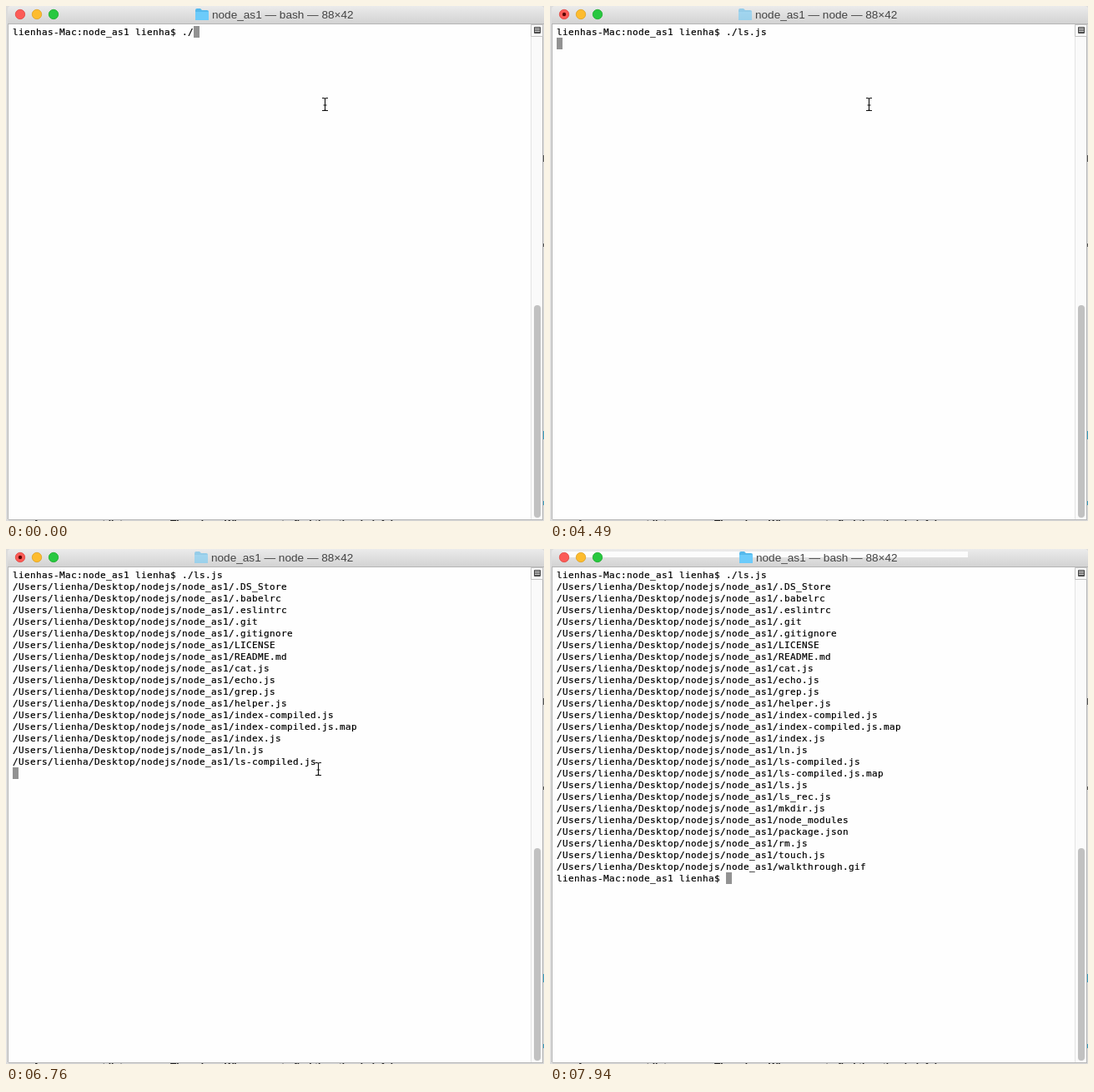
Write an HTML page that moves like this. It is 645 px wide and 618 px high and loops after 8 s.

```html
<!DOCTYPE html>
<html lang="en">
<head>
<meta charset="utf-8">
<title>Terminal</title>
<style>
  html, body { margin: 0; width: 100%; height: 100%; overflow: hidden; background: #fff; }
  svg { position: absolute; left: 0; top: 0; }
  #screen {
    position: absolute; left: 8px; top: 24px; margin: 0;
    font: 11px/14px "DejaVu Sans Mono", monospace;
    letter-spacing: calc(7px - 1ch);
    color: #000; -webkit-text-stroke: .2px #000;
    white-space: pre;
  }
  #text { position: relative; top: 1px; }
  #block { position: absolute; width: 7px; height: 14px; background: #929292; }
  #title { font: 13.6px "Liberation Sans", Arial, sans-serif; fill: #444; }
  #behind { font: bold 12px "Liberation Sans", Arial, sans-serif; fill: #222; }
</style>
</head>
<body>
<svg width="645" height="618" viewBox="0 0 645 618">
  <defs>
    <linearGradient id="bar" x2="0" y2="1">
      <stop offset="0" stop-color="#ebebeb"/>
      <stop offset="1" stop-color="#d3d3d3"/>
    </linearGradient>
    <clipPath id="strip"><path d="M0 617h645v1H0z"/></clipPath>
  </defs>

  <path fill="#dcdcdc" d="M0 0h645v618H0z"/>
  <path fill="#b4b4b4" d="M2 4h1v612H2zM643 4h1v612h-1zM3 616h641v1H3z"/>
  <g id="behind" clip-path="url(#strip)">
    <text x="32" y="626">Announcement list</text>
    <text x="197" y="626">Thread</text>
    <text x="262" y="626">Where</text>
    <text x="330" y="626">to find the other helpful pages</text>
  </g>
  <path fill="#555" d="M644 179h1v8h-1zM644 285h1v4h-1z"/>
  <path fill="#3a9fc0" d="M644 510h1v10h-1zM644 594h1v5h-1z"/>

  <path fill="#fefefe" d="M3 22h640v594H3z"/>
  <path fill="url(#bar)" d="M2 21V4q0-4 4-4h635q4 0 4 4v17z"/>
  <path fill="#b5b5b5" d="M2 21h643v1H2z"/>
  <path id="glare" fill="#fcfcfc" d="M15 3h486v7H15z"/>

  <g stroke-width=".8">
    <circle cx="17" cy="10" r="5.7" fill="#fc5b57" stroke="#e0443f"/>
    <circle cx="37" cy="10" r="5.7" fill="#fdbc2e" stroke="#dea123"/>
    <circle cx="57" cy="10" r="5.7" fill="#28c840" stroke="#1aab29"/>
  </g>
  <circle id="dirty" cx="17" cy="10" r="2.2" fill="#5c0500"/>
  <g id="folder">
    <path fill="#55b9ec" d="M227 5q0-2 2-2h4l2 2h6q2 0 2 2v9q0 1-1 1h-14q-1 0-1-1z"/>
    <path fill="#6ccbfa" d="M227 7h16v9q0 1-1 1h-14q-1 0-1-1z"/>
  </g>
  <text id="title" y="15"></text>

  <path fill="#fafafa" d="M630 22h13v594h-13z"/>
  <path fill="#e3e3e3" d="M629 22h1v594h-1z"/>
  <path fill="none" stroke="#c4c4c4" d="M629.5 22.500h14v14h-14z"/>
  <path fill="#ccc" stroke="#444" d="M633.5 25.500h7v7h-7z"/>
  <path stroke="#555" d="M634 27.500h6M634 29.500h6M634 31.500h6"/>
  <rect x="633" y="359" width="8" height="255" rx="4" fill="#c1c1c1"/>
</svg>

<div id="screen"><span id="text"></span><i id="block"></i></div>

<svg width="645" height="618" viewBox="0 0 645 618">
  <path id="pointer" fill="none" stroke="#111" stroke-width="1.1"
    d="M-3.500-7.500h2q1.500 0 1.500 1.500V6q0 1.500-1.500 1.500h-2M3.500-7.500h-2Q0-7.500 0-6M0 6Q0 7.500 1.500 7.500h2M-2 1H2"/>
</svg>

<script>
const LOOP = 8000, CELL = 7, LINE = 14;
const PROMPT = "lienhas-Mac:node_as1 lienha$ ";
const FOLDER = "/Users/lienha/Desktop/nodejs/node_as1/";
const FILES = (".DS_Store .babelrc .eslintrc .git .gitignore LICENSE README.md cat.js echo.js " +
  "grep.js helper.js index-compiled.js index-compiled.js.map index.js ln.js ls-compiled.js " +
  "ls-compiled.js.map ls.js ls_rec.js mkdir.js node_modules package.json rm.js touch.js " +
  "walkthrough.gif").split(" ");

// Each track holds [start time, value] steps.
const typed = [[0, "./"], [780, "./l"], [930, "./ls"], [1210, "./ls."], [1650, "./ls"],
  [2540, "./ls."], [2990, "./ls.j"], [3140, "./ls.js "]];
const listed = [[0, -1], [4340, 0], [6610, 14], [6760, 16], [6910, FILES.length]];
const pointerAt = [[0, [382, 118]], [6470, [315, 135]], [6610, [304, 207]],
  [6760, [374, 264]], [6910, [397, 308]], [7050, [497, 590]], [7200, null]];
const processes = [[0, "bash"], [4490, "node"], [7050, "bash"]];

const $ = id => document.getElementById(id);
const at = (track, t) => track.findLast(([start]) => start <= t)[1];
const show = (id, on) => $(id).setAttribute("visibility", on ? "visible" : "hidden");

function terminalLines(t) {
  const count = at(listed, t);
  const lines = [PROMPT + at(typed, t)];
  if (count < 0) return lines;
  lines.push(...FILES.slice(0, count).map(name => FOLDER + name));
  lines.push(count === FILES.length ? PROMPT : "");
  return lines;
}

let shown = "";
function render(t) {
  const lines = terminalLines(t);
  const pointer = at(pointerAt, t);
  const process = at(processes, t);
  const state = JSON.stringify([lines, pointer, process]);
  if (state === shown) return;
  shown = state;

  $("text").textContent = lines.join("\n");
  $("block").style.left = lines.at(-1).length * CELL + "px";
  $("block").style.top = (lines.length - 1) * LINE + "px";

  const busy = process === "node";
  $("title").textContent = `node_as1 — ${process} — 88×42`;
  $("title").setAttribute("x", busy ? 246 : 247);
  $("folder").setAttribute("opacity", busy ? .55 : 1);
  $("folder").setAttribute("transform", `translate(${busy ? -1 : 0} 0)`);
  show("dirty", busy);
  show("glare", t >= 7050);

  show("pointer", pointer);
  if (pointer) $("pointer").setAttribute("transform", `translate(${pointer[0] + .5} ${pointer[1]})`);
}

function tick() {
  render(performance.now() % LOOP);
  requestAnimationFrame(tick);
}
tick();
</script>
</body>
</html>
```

——————

## WHAT YOU HAVE TO DO
Show, from the listing above, every line holding the word "width".

## YOUR SOLUTION
  html, body { margin: 0; width: 100%; height: 100%; overflow: hidden; background: #fff; }
  #block { position: absolute; width: 7px; height: 14px; background: #929292; }
<svg width="645" height="618" viewBox="0 0 645 618">
  <g stroke-width=".8">
  <rect x="633" y="359" width="8" height="255" rx="4" fill="#c1c1c1"/>
<svg width="645" height="618" viewBox="0 0 645 618">
  <path id="pointer" fill="none" stroke="#111" stroke-width="1.1"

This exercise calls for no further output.